● **AVAILABLE DATA**:

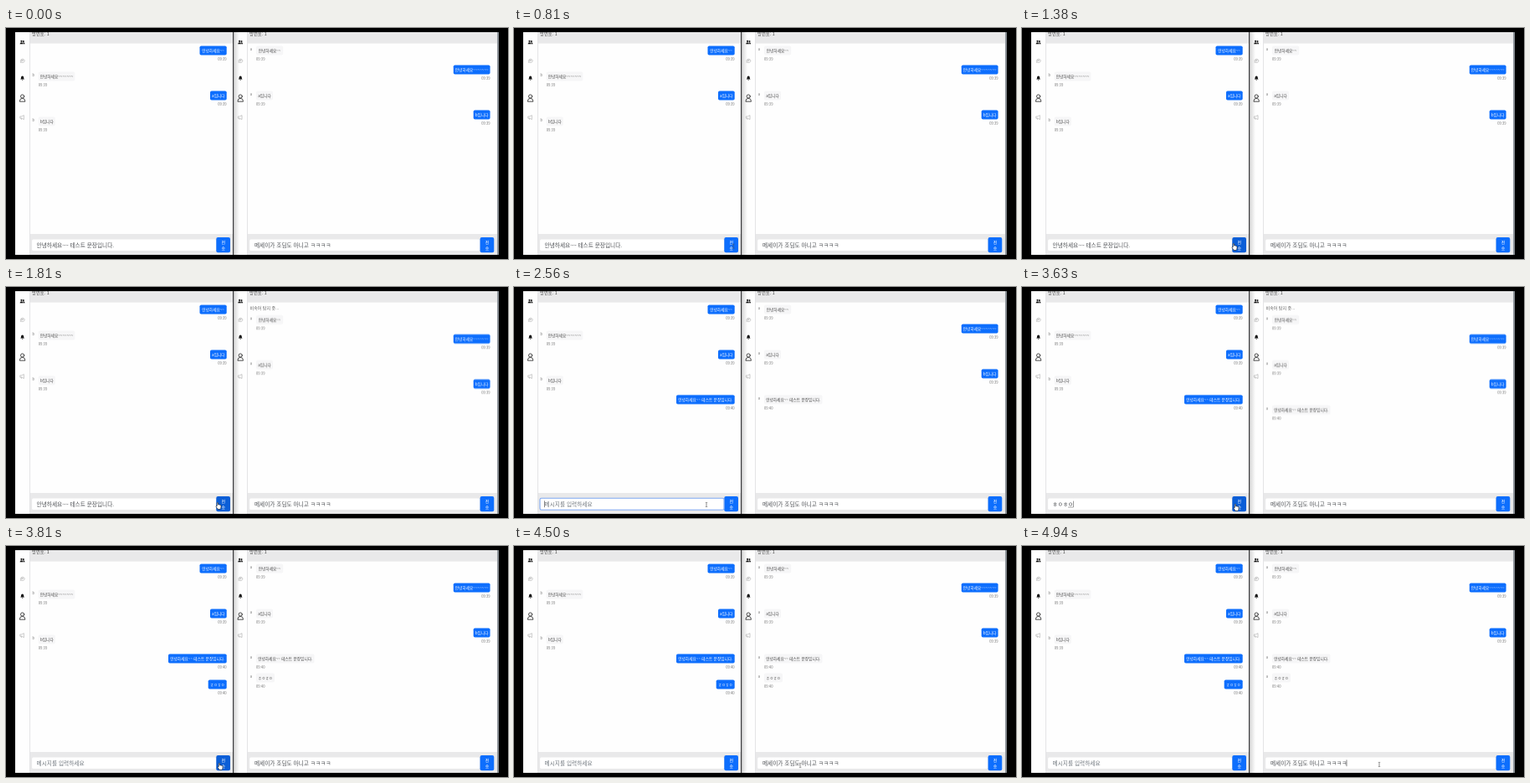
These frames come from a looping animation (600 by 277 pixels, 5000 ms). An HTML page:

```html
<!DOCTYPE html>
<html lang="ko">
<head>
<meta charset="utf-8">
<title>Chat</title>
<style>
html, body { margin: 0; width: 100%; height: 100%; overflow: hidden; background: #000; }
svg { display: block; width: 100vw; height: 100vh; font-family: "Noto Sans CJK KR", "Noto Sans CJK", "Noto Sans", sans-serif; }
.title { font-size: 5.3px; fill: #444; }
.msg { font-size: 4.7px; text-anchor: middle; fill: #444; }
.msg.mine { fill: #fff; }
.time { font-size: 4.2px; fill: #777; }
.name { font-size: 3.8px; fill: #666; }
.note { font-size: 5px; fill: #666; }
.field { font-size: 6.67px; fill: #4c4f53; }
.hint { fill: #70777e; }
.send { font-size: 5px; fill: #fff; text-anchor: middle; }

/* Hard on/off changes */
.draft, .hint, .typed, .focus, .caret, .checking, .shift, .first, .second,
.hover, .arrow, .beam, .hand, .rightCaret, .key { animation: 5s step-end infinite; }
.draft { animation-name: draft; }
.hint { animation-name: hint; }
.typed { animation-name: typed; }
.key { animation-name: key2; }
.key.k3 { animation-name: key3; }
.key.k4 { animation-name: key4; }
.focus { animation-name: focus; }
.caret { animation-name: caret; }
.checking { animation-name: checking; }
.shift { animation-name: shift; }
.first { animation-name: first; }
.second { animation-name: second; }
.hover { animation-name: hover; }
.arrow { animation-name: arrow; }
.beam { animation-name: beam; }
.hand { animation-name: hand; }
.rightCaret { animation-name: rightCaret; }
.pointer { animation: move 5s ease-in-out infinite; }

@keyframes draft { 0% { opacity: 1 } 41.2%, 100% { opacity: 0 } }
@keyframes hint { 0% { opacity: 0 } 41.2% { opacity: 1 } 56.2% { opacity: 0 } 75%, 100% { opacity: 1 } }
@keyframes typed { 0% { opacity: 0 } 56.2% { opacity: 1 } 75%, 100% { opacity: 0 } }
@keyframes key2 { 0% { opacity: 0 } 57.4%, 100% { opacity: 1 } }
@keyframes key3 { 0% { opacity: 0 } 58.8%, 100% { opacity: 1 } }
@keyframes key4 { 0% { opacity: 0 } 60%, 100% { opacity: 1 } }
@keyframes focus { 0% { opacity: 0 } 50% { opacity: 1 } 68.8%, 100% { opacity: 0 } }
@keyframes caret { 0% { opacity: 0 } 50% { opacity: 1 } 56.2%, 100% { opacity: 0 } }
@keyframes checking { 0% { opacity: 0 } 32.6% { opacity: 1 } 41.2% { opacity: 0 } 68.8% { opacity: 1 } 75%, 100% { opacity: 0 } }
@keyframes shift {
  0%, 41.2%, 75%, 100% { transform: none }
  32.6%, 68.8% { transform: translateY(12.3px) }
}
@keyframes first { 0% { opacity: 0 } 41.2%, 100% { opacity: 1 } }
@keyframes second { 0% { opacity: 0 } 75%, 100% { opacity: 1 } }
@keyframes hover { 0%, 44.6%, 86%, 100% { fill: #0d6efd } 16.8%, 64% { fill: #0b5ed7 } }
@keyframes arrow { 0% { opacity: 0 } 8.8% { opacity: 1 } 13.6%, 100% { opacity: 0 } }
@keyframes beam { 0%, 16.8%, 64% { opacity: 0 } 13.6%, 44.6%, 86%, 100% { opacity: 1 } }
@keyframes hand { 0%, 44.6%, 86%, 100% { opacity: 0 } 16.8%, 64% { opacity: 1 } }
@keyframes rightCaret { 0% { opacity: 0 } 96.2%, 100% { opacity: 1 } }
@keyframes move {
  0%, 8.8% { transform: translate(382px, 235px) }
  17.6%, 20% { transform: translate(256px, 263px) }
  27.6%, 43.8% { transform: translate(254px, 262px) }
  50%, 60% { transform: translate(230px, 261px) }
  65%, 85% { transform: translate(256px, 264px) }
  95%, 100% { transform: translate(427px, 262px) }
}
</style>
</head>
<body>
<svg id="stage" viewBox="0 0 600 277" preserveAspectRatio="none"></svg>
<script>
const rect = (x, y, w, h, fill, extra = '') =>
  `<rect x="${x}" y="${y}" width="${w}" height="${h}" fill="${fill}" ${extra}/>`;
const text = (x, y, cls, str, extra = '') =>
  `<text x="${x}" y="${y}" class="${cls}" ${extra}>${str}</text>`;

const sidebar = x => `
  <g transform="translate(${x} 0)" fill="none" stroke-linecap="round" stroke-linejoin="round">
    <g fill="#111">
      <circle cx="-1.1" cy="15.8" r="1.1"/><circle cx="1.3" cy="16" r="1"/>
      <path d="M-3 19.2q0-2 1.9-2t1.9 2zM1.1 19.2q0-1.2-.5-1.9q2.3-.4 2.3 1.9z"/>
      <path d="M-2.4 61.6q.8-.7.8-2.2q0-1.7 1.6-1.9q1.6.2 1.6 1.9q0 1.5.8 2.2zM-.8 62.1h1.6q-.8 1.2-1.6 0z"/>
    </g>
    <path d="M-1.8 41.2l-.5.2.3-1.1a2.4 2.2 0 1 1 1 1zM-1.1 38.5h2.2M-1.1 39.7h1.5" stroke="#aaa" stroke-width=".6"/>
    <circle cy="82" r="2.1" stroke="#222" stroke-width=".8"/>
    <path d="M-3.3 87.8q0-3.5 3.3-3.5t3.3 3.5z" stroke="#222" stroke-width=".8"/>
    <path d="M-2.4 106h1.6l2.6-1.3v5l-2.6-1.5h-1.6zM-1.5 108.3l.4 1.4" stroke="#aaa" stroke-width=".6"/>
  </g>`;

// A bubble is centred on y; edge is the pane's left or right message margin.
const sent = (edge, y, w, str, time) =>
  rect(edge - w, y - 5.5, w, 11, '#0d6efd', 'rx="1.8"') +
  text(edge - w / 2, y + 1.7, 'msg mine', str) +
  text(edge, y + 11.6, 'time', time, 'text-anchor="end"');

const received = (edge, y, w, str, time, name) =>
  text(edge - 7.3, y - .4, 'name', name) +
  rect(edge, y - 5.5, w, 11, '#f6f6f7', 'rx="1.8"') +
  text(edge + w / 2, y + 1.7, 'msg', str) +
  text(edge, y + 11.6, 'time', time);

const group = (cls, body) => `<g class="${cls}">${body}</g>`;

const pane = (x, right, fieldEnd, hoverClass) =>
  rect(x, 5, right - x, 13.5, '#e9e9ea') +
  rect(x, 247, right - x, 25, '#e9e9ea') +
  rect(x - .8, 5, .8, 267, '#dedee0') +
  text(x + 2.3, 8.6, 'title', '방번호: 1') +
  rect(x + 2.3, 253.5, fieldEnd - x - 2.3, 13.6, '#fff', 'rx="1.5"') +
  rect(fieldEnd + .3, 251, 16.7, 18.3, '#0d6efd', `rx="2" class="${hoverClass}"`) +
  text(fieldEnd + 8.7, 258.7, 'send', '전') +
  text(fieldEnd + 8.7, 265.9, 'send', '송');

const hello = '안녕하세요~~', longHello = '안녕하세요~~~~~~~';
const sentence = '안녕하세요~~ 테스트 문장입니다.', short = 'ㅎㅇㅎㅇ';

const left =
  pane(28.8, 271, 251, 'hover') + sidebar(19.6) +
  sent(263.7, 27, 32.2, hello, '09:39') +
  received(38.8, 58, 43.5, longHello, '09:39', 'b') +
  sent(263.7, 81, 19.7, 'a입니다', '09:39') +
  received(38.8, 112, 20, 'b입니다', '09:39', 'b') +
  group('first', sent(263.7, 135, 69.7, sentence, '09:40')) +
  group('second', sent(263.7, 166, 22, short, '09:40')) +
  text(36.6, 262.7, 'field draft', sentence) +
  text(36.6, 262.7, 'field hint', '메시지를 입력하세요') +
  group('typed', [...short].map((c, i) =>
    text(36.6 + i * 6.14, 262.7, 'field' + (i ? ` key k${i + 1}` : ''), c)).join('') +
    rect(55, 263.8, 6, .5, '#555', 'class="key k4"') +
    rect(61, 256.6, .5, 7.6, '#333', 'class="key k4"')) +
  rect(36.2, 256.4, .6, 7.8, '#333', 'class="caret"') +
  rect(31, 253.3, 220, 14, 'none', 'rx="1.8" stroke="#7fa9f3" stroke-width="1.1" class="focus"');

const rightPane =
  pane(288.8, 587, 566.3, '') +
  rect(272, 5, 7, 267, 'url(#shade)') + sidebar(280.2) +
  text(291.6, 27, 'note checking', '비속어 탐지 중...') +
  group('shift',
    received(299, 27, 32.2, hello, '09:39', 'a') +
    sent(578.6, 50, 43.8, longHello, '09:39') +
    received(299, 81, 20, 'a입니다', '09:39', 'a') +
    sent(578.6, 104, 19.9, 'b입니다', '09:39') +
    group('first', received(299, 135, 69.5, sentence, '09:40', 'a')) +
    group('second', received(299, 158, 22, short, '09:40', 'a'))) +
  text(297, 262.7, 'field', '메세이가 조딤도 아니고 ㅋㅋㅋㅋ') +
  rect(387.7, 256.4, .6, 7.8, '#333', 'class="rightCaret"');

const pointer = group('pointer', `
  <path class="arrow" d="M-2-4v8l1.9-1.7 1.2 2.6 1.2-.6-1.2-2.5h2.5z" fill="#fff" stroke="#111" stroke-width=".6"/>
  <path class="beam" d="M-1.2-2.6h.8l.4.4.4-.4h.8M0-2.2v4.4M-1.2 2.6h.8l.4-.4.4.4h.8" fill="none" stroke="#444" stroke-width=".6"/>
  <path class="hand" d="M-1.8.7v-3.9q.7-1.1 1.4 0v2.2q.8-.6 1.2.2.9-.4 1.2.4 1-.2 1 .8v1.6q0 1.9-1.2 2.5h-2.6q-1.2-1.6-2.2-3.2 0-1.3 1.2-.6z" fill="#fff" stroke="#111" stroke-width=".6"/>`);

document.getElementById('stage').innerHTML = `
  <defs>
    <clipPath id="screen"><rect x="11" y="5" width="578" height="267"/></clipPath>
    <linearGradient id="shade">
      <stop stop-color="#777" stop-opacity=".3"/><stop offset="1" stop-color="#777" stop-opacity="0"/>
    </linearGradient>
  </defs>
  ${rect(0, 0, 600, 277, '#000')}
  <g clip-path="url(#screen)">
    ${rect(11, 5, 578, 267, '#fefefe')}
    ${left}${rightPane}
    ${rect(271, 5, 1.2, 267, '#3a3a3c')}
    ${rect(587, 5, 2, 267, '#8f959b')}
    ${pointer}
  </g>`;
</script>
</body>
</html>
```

● **ASSIGNMENT**: List all lines in the material containing the string "title".

● **WRITTEN REPLY**:
<title>Chat</title>
.title { font-size: 5.3px; fill: #444; }
  text(x + 2.3, 8.6, 'title', '방번호: 1') +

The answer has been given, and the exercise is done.